(BPT) – Hundreds of thousands of residential building fires happen each year in America, according to the U.S. Fire Administration – yet only 26% of families have a home fire escape plan developed and practiced. Kids practice up to 156 fire drills during their K-12 experience, but they are often less knowledgeable about what to do when a smoke alarm goes off at home.
Learning the basics of fire safety is the first and most important step in fighting the dangers of fire. Understanding the best ways to protect your home and family should always be at the top of your to-do list. To help you prepare, the fire safety experts at Kidde, a trusted leader in fire safety for more than 100 years, provide the following tips and advice:
1. Make sure you have working smoke alarms throughout the home
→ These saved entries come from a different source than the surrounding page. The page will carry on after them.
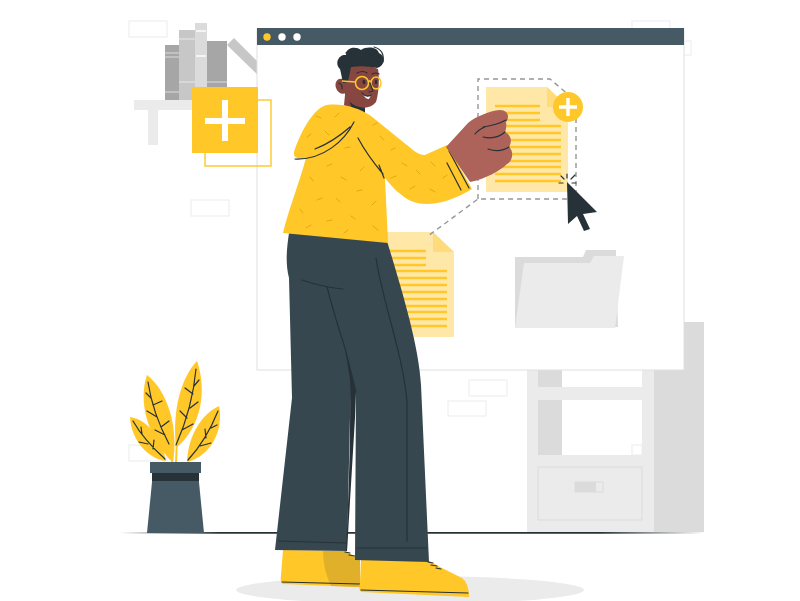
<!DOCTYPE html>
<html lang="en">
<head>
<meta charset="utf-8">
<title>Adding files illustration</title>
<style>
:root{--yellow:#ffc727;--pale:#ffe7a8;--fold:#ffdb7c;--slate:#455a64;--trouser:#37474f;--ink:#263238;--skin:#ad6359;--face:#874740;--g1:#f5f5f5;--g2:#ebebeb;--g3:#dbdbdb;--g4:#c7c7c7;--g5:#a6a6a6}
html,body{margin:0;background:#fff;overflow:hidden}
svg{display:block;width:800px;height:601px}
.yellow{fill:var(--yellow)}.slate{fill:var(--slate)}.trouser{fill:var(--trouser)}.ink{fill:var(--ink)}.skin{fill:var(--skin)}.face{fill:var(--face)}
.g2{fill:var(--g2)}.g3{fill:var(--g3)}.g4{fill:var(--g4)}.g5{fill:var(--g5)}.white{fill:#fff}
.brick{fill:#fff;stroke:var(--g2)}
.line{fill:none;stroke:var(--ink);stroke-width:1.2;stroke-linecap:round;stroke-linejoin:round}
.dash{fill:none;stroke:#979797;stroke-width:1.4;stroke-dasharray:5 4}
.fleck{fill:none;stroke:#e0a90f;stroke-width:1;stroke-linecap:round}
.plus{fill:none;stroke:#fff}
</style>
</head>
<body>
<svg viewBox="0 0 800 601" role="img" aria-label="A man in a yellow hoodie moves a document inside a browser window">
<defs>
<g id="document">
<path fill="var(--pale)" d="M0 0H61L82 20V105H0Z"/>
<path fill="var(--fold)" d="M61 0L82 20H61Z"/>
<path fill="none" stroke="var(--yellow)" stroke-width="2.4" d="M9 19H54M9 26H54M9 33H54M9 39H75M9 46H75M9 53H75M9 60H75M9 67H75M9 74H75M9 80H75M9 87H75M9 94H75"/>
</g>
</defs>

<g id="wall-bricks" class="brick">
<rect x="129" y="21" width="38" height="16"/>
<rect x="632" y="21" width="38" height="16"/>
<rect x="653" y="41" width="38" height="14"/>
<rect x="191" y="200" width="38" height="16"/>
<rect x="129" y="445" width="38" height="16"/>
<rect x="469" y="380" width="38" height="16"/>
<rect x="448" y="401" width="38" height="15"/>
</g>

<g id="bookshelf">
<rect class="g2" x="134" y="100" width="123" height="10"/>
<rect class="g2" x="148" y="110" width="10" height="35"/>
<rect class="g5" x="165" y="45" width="14" height="55"/>
<rect class="g4" x="179" y="30" width="17" height="70"/>
<rect class="g3" x="195" y="23" width="12" height="77"/>
<rect class="g5" x="207" y="41" width="20" height="59"/>
<path class="g4" d="M227 45L234 38L262 66V79Z"/>
<path fill="none" stroke="#fff" stroke-opacity=".6" d="M165 53H179M165 57H179M165 92H179M179 39H195M179 82H195M207 82H227M207 88H227"/>
<path fill="none" stroke="#fff" stroke-opacity=".7" stroke-width="2" d="M196 31H206M196 56H206"/>
</g>

<g id="cabinet">
<rect class="g3" x="653" y="322" width="51" height="210"/>
<rect class="g2" x="527" y="322" width="127" height="210"/>
<rect class="white" x="538" y="350" width="104" height="37"/>
<rect class="g3" x="538" y="350" width="24" height="37"/>
<rect class="white" x="538" y="400" width="104" height="55"/>
<rect class="g3" x="538" y="400" width="24" height="55"/>
<rect class="brick" x="632" y="445" width="10" height="10"/>
<rect x="538" y="467" width="104" height="53" fill="none" stroke="var(--g3)"/>
<rect x="575" y="482" width="28" height="10" fill="var(--g2)" stroke="var(--g3)"/>
<rect class="g3" x="575" y="482" width="21" height="10"/>
</g>

<g id="browser-window">
<rect x="257" y="29" width="427" height="341" fill="#fff" stroke="#e0e0e0"/>
<rect class="slate" x="257" y="28" width="427" height="17"/>
<circle class="yellow" cx="267" cy="37" r="3.7"/>
<circle class="white" cx="282" cy="37" r="3.7"/>
<circle class="white" cx="297" cy="37" r="3.7"/>
</g>

<g id="folder">
<path class="g3" d="M515 257H583L586 250H616V258L618 327H515Z"/>
<path class="g2" d="M524 263H590L594 256H624L615 328H515Z"/>
</g>

<g id="floor">
<path class="ink" d="M119 533L220 532H600L705 533L600 533.7H220Z"/>
<ellipse class="g2" cx="410" cy="590" rx="174" ry="14"/>
</g>

<g id="plant">
<g class="yellow">
<path d="M173 463C147 437 138 401 147 375C166 390 179 424 173 463Z"/>
<path d="M176 448C172 410 181 378 197 361C207 390 202 426 176 448Z"/>
<path d="M166 461C148 459 131 440 130 417C148 420 161 437 166 461Z"/>
<path d="M187 462C188 435 202 414 219 406C224 430 211 456 187 462Z"/>
</g>
<path fill="none" stroke="var(--yellow)" stroke-width="2" d="M172 440V463M177 440L176 463"/>
<path class="line" d="M148 382C152 409 160 427 169 444M196 369C193 402 184 427 176 445M133 421C142 437 154 449 165 459M218 411C210 431 200 447 188 460M151 398L146 393M153 405L162 401M157 417L147 411M161 427L169 421M165 435L155 430M194 386L199 380M193 394L185 388M190 408L198 402M187 418L180 411M182 430L193 424M142 434L141 427M148 444L139 442M153 449L154 440M211 428L217 425M206 438L205 429M200 446L211 443"/>
<path class="slate" d="M153 472H198L204 533H147Z"/>
<rect class="ink" x="152" y="473" width="47" height="8"/>
<rect class="slate" x="150" y="462" width="51" height="11"/>
</g>

<g id="add-button">
<rect x="205" y="100" width="66" height="66" fill="none" stroke="var(--yellow)" stroke-width="1.4"/>
<rect class="yellow" x="192" y="87" width="66" height="66"/>
<path class="plus" stroke-width="6" d="M225 100V141M205 121H245"/>
</g>

<g id="documents">
<use href="#document" x="372" y="232"/>
<path class="dash" d="M478 199V79H550L576 101V199H478L428 236"/>
<use href="#document" x="486" y="87"/>
<circle class="yellow" cx="568" cy="107" r="15"/>
<path class="plus" stroke-width="3.4" d="M568 98V116M559 107H577"/>
</g>

<g id="cursor">
<path class="ink" d="M567 182L597 212L583 214L590 229L584 231L577 216L568 224Z"/>
<path class="line" d="M559 183H563M561 176L564 179M567 174V178M575 175L571 179M576 183H572"/>
</g>

<g id="man">
<g id="shoes">
<path class="yellow" d="M283 550L345 551L352 555L360 560V587L283 584Q280 583 281 575Z"/>
<path fill="#e0b02a" d="M323 551H345L360 560V587L331 586Q323 569 323 551Z"/>
<path class="line" d="M282 582L360 584M345 552L350 553M349 555L355 556"/>
<path class="yellow" d="M361 559H426L440 567L462 578Q469 583 469 597L362 592Q358 591 360 583Z"/>
<path class="line" d="M361 590L468 593M428 562L433 563M431 565L437 566M436 568L441 569"/>
</g>

<g id="trousers">
<path class="trouser" d="M289 233L387 241C399 281 419 344 421 385L429 562L355 560L356 392L351 373L347 551L275 550L292 398L289 278C285 262 287 247 289 233Z"/>
<path class="ink" d="M345 348L356 392L355 418L347 551H346Q351 450 350 380Z"/>
<path class="line" d="M302 280Q322 287 343 289M327 287Q336 321 345 348L356 392M376 258C382 300 403 354 407 402V541M279 541L346 543M357 548H427"/>
</g>

<g id="head">
<path class="face" d="M346 85L364 100V117Q354 116 344 105Z"/>
<path class="ink" d="M349 101Q358 108 365 107V117Q354 115 349 101Z"/>
<path class="face" d="M344 68C355 63 369 65 378 69C380 81 378 96 376 102C370 110 358 109 350 102Q345 97 344 90Z"/>
<path class="face" d="M345 80C338 76 334 82 336 88C338 93 342 95 346 93Z"/>
<path class="line" d="M339 83Q343 85 342 89"/>
<path class="ink" d="M343 83Q341 73 340 69C334 63 339 54 346 55C346 47 356 46 361 50C367 46 377 47 379 53C386 56 385 66 377 68Q364 65 351 67L348 82Z"/>
<path class="line" d="M346 53Q351 47 357 49M374 47Q385 50 383 62"/>
<path class="line" stroke-width="2" d="M357 73Q363 70 367 73M372 74Q376 72 379 74"/>
<ellipse class="ink" cx="364" cy="82" rx="1.5" ry="2.2"/>
<ellipse class="ink" cx="376" cy="82" rx="1.3" ry="2.2"/>
<g fill="none" stroke="var(--yellow)" stroke-width="1.5">
<circle cx="362" cy="83" r="6.5"/><ellipse cx="376" cy="83" rx="5" ry="6"/><path d="M342 81L356 82M368 82Q370 80 371 82"/>
</g>
<path class="line" d="M370 83L373 91L369 92"/>
<path class="white" d="M363 94Q367 98 371 95L369 99Q365 99 363 94Z"/>
<path class="line" d="M362 93Q366 98 371 95"/>
</g>

<g id="hoodie">
<path class="yellow" d="M306 158C295 160 292 156 295 149C302 129 315 107 327 105C343 103 359 108 371 116L413 150Q419 155 425 155L447 145L472 189C451 202 427 208 411 201C402 197 392 187 385 178L388 243L283 233C288 211 299 184 306 158Z"/>
<path class="line" d="M295 159C324 160 345 140 354 122M315 149Q333 142 350 127M358 138Q367 155 383 174M379 165L384 178M449 151L469 188M447 163L461 190"/>
<path class="fleck" d="M316 116L321 118M339 113L335 117M307 137L311 134M325 131L329 135M345 148L350 147M327 166L332 164M310 177L313 181M341 177L346 180M364 167L360 171M317 200L322 198M300 209L303 213M336 198L340 202M357 191L362 190M376 201L372 205M351 216L355 219M327 221L332 220M306 228L311 225M373 226L378 230M344 233L348 230M380 136L384 140M391 150L395 148M402 163L407 166M391 178L396 176M416 170L420 174M410 189L415 186M431 162L435 166M430 189L435 192M443 178L447 175M373 125L377 123"/>
</g>

<g id="hand">
<path class="skin" d="M446 147L468 123C475 117 489 111 500 110C508 110 510 117 506 122Q507 127 505 132C512 136 512 142 509 147C514 151 513 161 507 164C500 171 485 179 470 182Z"/>
<path class="line" d="M506 120Q497 125 483 127M505 132Q496 140 483 137M509 147Q500 153 488 149M485 127Q478 130 475 134"/>
</g>
</g>
</svg>
</body>
</html>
A working smoke alarm can double your family’s chances of safely escaping from a house fire. In fact, three out of five home fire deaths happen in homes without properly working smoke alarms. Like any home appliance, a smoke alarm should be carefully maintained. To do this:
- Place a working smoke alarm or detector on every level of your home, in hallways, and both inside and outside every sleeping area.
- Use interconnected alarms to make sure you hear an alarm from any room in your home.
- Test alarms weekly by simply pressing the test button on its face.
- Replace your smoke alarms every ten years.
2. Have fire extinguishers within reach
Place extinguishers on every level of your home, but especially near rooms where fires are more likely to start, including the kitchen, living room and laundry room. Choose multipurpose extinguishers that are large enough to put out a small fire, but not too heavy to handle, and ensure everyone in your family knows how to use it properly. Remember the P.A.S.S. method: PULL the pin, AIM at the base of the fire, SQUEEZE the handle, and SWEEP side to side.
3. Discuss fire safety with your family
Kidde is on a mission to help families everywhere make fire safety a priority and keep children safe at home. To do this, it’s imperative children know that the most important thing to do when they hear a smoke alarm is to leave the house or building immediately. Kidde created the Cause for Alarm jingle – Beeps that Last, Get Out Fast – to help kids remember what to do in the event of a fire. Fire safety should not be out of sight, out of mind, but rather an integral part of your daily family routine. Listen to the educational sing-a-long song online.
There are other fire safety resources that can help your family better prepare in the event of a home fire. Visit causeforalarm.org for a fire safety checklist to ensure your home is as safe as possible when it comes to kitchen appliances, electronics, heating, candles and other factors that can lead to fires.
4. Create a home fire escape plan
Once a house fire starts, you only have two minutes or less to act and escape safely. When escape planning, remember:
- Draw a map of your home, mark two ways out of every room and pick a safe meeting spot away from your home.
- Practice two times per year and at two different times of the day – daytime and nighttime.
- Designate who will assist children and those with mobility or health issues.
- Have escape ladders in upstairs rooms.
- Get outside fast and once you are outside, stay outside. Make sure everyone in your home knows how to dial 911 or your local emergency number.
For additional resources, visit causeforalarm.org.
 National Fire Protection Association: The Importance of Smoke Alarms, Home Escape Planning and Home Fire Sprinklers Remain Critical messages during Fire Prevention Week
 National Fire Protection Association: Almost three out of five home fire deaths were caused by fires with no working smoke alarms